**Saved data entries**

■ ■ ■

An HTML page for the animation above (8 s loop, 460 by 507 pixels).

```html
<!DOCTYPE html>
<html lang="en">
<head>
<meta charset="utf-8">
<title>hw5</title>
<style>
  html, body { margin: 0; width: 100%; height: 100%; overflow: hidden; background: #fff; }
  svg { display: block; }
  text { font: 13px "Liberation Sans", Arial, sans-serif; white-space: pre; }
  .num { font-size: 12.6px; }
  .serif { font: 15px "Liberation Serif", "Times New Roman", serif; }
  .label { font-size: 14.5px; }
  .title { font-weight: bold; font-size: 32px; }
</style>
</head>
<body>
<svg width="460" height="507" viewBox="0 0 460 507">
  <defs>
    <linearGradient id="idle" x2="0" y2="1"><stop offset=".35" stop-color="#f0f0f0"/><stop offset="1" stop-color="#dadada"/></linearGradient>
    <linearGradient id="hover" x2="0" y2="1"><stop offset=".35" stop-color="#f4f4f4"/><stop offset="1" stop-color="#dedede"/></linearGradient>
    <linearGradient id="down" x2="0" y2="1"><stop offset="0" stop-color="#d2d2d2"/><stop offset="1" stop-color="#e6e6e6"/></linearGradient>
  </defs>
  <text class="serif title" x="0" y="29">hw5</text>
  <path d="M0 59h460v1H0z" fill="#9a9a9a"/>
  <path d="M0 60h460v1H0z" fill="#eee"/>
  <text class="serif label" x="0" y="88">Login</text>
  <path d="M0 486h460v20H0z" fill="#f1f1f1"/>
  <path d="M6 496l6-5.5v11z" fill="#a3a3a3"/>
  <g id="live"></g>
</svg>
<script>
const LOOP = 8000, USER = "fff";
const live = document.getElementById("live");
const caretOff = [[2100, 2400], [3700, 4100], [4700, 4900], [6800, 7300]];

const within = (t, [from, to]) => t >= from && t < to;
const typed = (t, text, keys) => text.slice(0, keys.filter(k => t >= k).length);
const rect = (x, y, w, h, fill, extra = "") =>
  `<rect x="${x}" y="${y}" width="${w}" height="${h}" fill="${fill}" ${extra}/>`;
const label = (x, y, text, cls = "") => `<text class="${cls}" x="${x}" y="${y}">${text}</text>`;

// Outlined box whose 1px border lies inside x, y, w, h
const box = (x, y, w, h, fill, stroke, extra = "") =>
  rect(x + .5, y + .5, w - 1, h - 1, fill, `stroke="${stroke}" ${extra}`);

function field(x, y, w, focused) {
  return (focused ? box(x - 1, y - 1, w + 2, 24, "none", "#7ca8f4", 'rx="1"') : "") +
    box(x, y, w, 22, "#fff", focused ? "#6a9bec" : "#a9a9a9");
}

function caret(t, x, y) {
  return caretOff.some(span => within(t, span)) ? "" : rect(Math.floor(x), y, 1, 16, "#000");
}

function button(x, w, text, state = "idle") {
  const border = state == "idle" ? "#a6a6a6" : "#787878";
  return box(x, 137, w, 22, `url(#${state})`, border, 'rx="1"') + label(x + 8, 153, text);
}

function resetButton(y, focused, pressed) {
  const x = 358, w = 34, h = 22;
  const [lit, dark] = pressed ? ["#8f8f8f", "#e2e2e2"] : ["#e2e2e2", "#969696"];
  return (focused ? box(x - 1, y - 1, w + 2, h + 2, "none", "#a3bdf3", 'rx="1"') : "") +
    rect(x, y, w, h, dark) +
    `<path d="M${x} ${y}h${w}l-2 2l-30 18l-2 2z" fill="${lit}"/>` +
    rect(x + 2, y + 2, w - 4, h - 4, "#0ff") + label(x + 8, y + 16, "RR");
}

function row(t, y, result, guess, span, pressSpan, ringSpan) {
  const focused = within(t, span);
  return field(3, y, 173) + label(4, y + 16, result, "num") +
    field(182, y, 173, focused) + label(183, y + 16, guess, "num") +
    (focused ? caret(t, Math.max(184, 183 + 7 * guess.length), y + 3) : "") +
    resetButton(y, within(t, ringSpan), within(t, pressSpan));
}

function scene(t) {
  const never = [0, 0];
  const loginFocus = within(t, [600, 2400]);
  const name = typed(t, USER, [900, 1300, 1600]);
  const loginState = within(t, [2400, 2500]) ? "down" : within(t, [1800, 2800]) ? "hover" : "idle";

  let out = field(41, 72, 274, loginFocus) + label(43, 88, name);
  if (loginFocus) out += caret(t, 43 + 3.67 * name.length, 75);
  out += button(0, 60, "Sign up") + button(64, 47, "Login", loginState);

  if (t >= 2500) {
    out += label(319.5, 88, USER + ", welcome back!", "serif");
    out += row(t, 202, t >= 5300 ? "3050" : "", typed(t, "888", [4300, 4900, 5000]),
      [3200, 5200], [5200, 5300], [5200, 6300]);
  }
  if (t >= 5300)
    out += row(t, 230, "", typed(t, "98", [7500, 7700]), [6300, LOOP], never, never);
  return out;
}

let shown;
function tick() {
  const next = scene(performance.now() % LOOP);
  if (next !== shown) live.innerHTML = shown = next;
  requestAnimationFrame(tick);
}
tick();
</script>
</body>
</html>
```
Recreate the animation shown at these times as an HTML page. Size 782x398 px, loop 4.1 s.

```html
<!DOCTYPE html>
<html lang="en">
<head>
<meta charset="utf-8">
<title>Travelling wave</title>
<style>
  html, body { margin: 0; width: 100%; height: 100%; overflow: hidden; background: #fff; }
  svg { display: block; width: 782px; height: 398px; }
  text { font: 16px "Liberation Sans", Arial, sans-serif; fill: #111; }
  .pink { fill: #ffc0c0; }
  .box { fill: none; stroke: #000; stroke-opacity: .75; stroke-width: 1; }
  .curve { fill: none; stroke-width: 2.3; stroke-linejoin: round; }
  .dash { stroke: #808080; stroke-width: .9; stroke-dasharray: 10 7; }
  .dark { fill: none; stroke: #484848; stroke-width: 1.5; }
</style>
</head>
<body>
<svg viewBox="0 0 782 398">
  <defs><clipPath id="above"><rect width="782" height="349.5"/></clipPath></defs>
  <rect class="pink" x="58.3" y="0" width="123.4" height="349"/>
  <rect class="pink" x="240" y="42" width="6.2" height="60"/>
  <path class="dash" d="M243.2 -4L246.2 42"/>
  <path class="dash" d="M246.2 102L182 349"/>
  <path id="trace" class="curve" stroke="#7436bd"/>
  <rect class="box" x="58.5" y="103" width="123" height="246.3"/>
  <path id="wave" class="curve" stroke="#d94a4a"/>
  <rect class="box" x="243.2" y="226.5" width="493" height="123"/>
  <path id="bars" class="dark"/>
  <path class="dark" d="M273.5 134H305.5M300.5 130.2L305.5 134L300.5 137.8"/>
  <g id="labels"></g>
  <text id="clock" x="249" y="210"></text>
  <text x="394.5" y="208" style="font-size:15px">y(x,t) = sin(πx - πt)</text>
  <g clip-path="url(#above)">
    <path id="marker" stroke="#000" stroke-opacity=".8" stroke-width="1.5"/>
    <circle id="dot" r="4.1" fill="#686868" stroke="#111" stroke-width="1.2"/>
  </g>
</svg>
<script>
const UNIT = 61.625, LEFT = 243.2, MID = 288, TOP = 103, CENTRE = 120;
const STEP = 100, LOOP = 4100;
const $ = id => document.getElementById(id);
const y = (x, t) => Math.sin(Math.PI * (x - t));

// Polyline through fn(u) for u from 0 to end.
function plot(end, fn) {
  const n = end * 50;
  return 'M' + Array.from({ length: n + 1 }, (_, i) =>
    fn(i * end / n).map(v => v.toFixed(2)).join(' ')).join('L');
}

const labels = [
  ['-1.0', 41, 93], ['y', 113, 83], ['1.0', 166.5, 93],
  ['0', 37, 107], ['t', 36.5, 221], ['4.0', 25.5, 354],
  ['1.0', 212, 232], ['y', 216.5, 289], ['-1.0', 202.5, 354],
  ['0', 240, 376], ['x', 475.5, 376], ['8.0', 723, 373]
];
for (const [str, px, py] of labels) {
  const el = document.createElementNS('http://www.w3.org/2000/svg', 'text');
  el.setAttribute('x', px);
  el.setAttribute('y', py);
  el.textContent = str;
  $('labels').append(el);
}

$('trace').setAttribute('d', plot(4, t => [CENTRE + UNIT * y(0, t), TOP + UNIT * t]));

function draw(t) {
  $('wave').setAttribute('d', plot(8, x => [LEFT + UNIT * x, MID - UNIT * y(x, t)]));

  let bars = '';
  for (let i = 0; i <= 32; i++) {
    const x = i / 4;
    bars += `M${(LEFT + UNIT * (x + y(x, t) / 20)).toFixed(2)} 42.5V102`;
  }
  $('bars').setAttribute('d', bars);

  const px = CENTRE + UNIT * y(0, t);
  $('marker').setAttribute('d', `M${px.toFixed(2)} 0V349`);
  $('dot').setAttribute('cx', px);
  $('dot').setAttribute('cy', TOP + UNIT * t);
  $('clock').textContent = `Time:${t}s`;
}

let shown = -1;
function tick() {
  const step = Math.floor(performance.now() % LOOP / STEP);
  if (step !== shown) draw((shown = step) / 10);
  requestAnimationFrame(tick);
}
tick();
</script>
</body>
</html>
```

■ ■ ■

**Problem description**
Scan the entries above and return each line that holds "font".

**Exercise output**
  text { font: 13px "Liberation Sans", Arial, sans-serif; white-space: pre; }
  .num { font-size: 12.6px; }
  .serif { font: 15px "Liberation Serif", "Times New Roman", serif; }
  .label { font-size: 14.5px; }
  .title { font-weight: bold; font-size: 32px; }
  text { font: 16px "Liberation Sans", Arial, sans-serif; fill: #111; }
  <text x="394.5" y="208" style="font-size:15px">y(x,t) = sin(πx - πt)</text>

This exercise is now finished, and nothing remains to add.